Return the lines below that carry the word "function".
----------
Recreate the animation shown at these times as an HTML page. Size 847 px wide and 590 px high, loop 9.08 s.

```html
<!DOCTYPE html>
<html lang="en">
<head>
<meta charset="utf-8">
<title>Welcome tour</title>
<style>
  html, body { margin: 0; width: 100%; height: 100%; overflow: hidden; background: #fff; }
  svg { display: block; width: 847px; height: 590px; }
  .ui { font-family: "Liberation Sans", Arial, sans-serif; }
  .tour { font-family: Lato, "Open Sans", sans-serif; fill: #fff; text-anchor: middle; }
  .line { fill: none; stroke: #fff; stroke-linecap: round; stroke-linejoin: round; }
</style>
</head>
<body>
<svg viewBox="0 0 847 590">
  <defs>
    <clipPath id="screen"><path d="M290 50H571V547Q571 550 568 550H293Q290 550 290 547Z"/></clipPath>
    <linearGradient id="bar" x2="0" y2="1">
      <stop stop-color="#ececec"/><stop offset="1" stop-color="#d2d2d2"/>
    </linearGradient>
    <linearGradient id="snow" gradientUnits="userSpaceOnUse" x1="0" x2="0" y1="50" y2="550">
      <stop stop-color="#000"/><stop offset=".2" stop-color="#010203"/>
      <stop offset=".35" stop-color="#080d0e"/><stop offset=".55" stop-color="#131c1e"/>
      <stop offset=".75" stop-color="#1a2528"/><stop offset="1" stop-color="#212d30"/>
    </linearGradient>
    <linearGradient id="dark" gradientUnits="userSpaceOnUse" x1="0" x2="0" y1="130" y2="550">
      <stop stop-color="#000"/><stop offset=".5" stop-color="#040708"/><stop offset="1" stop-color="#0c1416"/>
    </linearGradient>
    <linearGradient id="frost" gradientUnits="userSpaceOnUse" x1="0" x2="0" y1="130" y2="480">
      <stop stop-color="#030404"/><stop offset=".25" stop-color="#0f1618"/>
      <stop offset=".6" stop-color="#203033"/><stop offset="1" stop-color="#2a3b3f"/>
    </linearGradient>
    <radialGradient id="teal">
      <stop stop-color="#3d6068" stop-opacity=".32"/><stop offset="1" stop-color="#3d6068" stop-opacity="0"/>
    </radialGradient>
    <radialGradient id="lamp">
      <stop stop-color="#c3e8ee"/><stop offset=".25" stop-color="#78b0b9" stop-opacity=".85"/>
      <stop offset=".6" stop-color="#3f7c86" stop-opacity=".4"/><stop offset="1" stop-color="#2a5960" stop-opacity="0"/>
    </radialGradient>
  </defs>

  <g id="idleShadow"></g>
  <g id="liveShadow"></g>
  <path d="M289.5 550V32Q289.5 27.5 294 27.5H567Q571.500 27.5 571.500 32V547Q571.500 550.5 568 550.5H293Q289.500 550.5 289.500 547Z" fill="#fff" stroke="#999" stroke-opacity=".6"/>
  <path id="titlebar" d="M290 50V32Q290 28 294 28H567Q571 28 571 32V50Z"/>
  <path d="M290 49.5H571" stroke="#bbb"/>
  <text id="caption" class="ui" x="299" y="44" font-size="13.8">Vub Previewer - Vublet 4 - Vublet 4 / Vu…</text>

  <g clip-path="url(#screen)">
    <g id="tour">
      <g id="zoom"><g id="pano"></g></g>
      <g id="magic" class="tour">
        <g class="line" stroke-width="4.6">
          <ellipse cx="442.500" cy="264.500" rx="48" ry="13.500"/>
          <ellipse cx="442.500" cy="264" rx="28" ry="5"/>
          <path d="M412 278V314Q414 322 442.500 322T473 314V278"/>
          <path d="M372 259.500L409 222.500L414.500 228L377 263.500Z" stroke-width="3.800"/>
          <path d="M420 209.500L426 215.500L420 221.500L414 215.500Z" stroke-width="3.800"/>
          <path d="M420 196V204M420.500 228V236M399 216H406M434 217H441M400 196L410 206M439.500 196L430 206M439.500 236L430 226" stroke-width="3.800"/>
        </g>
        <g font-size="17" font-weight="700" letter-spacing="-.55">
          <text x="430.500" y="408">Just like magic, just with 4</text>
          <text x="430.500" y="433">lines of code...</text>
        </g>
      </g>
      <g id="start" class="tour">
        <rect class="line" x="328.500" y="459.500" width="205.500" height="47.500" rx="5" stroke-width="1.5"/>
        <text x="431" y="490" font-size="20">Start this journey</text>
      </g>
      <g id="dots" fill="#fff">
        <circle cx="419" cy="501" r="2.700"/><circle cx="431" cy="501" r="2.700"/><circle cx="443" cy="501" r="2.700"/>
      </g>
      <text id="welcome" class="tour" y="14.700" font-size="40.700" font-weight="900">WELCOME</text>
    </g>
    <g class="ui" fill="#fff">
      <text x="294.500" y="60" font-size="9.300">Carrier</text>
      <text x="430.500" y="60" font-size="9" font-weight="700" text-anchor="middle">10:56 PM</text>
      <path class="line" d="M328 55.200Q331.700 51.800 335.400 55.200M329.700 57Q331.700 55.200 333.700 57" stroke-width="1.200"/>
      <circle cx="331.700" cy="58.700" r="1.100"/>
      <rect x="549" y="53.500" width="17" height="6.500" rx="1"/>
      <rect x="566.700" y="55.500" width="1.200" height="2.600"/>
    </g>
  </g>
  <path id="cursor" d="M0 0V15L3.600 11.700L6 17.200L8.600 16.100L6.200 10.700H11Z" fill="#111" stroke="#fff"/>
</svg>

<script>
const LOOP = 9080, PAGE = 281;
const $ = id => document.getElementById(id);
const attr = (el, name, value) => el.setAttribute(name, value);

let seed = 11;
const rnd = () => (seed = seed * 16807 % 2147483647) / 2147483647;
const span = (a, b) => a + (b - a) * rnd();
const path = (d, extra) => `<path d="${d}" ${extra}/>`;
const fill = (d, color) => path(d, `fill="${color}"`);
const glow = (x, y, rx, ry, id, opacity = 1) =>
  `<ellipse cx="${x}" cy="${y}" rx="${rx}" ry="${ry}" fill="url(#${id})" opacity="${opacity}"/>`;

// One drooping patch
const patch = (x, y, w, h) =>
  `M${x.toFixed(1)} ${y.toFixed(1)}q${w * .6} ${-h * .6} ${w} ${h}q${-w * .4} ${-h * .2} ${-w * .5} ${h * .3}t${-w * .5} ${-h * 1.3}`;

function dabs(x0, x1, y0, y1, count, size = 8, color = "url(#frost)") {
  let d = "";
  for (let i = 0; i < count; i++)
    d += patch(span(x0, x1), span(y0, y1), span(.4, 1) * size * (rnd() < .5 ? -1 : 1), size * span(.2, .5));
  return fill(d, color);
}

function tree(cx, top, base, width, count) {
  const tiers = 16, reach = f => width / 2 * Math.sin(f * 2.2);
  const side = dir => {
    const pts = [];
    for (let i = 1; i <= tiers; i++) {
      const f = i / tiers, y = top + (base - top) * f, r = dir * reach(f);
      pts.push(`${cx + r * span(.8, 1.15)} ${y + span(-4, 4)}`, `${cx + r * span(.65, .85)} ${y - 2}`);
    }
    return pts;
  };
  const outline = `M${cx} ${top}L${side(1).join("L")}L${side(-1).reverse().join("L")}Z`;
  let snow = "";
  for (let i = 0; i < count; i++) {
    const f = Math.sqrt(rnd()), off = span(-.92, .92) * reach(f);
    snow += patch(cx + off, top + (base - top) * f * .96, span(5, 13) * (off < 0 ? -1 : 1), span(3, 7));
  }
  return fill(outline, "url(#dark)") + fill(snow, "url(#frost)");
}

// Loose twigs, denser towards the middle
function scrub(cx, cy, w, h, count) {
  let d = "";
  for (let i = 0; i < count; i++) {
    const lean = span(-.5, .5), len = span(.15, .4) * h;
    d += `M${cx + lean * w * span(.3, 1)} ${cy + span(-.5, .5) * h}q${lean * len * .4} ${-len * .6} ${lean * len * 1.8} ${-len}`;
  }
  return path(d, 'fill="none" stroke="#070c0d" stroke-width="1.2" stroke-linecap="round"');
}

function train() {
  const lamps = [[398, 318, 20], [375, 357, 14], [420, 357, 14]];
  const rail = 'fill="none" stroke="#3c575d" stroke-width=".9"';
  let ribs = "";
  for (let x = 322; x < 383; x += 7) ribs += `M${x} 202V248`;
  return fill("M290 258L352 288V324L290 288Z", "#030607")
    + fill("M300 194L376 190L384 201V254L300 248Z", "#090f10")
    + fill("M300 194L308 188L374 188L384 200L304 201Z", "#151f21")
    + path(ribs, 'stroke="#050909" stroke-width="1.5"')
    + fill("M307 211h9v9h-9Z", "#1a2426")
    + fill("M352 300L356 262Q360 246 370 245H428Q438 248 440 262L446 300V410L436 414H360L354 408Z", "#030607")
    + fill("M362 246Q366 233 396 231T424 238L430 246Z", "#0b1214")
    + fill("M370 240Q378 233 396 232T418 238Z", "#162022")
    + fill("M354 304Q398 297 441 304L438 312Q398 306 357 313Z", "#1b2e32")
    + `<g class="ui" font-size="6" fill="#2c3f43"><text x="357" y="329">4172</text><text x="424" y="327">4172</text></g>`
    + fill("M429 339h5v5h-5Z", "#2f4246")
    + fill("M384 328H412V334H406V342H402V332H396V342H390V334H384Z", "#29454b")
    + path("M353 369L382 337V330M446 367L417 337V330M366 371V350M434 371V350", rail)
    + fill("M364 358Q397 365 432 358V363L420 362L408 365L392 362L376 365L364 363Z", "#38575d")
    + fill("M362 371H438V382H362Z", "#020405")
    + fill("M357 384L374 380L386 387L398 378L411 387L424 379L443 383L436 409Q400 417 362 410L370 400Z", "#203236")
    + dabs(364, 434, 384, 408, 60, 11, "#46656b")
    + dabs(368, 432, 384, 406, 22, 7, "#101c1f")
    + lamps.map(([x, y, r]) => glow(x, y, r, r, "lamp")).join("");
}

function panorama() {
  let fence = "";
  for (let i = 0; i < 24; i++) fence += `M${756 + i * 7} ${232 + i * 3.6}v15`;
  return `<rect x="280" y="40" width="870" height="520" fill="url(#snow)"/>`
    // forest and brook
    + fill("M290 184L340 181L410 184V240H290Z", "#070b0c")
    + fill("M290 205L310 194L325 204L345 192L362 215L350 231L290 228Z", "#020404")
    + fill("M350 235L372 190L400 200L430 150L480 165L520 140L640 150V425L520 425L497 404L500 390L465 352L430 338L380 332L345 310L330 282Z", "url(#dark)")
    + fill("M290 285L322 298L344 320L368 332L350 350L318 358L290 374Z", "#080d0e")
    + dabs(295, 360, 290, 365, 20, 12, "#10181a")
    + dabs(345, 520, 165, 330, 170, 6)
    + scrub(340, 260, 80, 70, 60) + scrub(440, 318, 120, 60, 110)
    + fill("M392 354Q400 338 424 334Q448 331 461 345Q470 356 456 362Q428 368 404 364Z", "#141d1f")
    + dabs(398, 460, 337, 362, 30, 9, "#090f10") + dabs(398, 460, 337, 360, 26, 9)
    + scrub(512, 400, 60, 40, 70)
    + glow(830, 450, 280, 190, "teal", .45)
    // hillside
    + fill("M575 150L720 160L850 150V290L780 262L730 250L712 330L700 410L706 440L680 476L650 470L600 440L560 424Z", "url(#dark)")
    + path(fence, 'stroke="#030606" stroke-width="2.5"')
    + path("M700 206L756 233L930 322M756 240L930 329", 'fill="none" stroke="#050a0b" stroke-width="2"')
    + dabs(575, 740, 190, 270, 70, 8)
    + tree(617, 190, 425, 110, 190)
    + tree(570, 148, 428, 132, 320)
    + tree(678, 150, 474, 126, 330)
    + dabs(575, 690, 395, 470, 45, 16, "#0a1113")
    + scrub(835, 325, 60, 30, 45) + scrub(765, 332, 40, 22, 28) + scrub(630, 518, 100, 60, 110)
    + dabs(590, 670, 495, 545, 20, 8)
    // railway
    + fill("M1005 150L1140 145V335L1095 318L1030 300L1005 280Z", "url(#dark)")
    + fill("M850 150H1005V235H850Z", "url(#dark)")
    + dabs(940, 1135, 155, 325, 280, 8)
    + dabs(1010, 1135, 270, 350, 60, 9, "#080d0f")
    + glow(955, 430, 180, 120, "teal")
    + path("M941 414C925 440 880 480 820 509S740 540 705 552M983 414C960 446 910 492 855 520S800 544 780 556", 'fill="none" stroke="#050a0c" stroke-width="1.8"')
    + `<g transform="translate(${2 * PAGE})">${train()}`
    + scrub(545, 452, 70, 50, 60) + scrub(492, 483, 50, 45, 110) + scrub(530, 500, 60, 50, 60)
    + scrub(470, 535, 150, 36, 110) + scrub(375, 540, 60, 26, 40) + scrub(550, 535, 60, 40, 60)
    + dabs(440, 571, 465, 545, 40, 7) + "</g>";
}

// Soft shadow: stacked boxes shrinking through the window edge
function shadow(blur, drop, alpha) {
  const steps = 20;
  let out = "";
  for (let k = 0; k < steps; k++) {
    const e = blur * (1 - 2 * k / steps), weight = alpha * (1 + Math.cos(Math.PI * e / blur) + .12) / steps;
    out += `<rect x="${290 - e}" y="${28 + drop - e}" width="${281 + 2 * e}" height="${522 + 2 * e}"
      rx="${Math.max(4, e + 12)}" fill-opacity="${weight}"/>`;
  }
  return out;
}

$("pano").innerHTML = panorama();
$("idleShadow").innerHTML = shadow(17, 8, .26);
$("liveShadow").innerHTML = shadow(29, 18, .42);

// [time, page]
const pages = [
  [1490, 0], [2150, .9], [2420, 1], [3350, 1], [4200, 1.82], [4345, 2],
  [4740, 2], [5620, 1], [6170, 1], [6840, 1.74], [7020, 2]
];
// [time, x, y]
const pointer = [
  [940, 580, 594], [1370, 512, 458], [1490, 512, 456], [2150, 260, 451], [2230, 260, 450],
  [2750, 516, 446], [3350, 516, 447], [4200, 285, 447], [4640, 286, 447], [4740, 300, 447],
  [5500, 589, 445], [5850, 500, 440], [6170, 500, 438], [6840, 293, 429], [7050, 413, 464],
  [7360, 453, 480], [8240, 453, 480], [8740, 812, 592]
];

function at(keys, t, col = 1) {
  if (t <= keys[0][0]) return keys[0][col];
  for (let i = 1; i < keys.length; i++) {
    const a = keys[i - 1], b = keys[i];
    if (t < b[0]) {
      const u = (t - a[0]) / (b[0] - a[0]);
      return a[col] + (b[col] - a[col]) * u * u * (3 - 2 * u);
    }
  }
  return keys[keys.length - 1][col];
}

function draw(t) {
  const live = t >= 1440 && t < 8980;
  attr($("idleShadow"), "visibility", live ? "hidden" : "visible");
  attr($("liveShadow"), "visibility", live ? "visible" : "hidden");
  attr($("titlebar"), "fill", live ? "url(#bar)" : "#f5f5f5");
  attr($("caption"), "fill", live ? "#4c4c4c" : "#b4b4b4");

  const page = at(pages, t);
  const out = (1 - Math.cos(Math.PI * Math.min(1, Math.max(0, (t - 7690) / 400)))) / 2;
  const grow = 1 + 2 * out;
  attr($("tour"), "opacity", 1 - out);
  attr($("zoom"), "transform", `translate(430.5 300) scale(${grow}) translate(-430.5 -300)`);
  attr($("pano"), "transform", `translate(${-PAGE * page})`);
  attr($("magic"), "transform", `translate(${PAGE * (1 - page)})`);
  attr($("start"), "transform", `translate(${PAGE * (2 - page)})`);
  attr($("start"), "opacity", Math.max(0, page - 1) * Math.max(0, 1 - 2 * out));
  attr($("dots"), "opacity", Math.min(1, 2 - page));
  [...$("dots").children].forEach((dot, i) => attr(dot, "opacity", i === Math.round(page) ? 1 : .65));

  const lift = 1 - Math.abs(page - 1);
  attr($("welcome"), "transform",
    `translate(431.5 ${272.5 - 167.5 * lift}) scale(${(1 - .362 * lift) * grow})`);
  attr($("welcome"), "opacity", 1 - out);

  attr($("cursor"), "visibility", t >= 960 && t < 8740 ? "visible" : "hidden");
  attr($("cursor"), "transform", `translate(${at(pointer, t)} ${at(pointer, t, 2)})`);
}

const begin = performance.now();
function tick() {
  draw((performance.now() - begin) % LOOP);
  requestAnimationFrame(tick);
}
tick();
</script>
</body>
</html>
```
----------
**RESPONSE TO THIS EXERCISE**
function dabs(x0, x1, y0, y1, count, size = 8, color = "url(#frost)") {
function tree(cx, top, base, width, count) {
function scrub(cx, cy, w, h, count) {
function train() {
function panorama() {
function shadow(blur, drop, alpha) {
function at(keys, t, col = 1) {
function draw(t) {
function tick() {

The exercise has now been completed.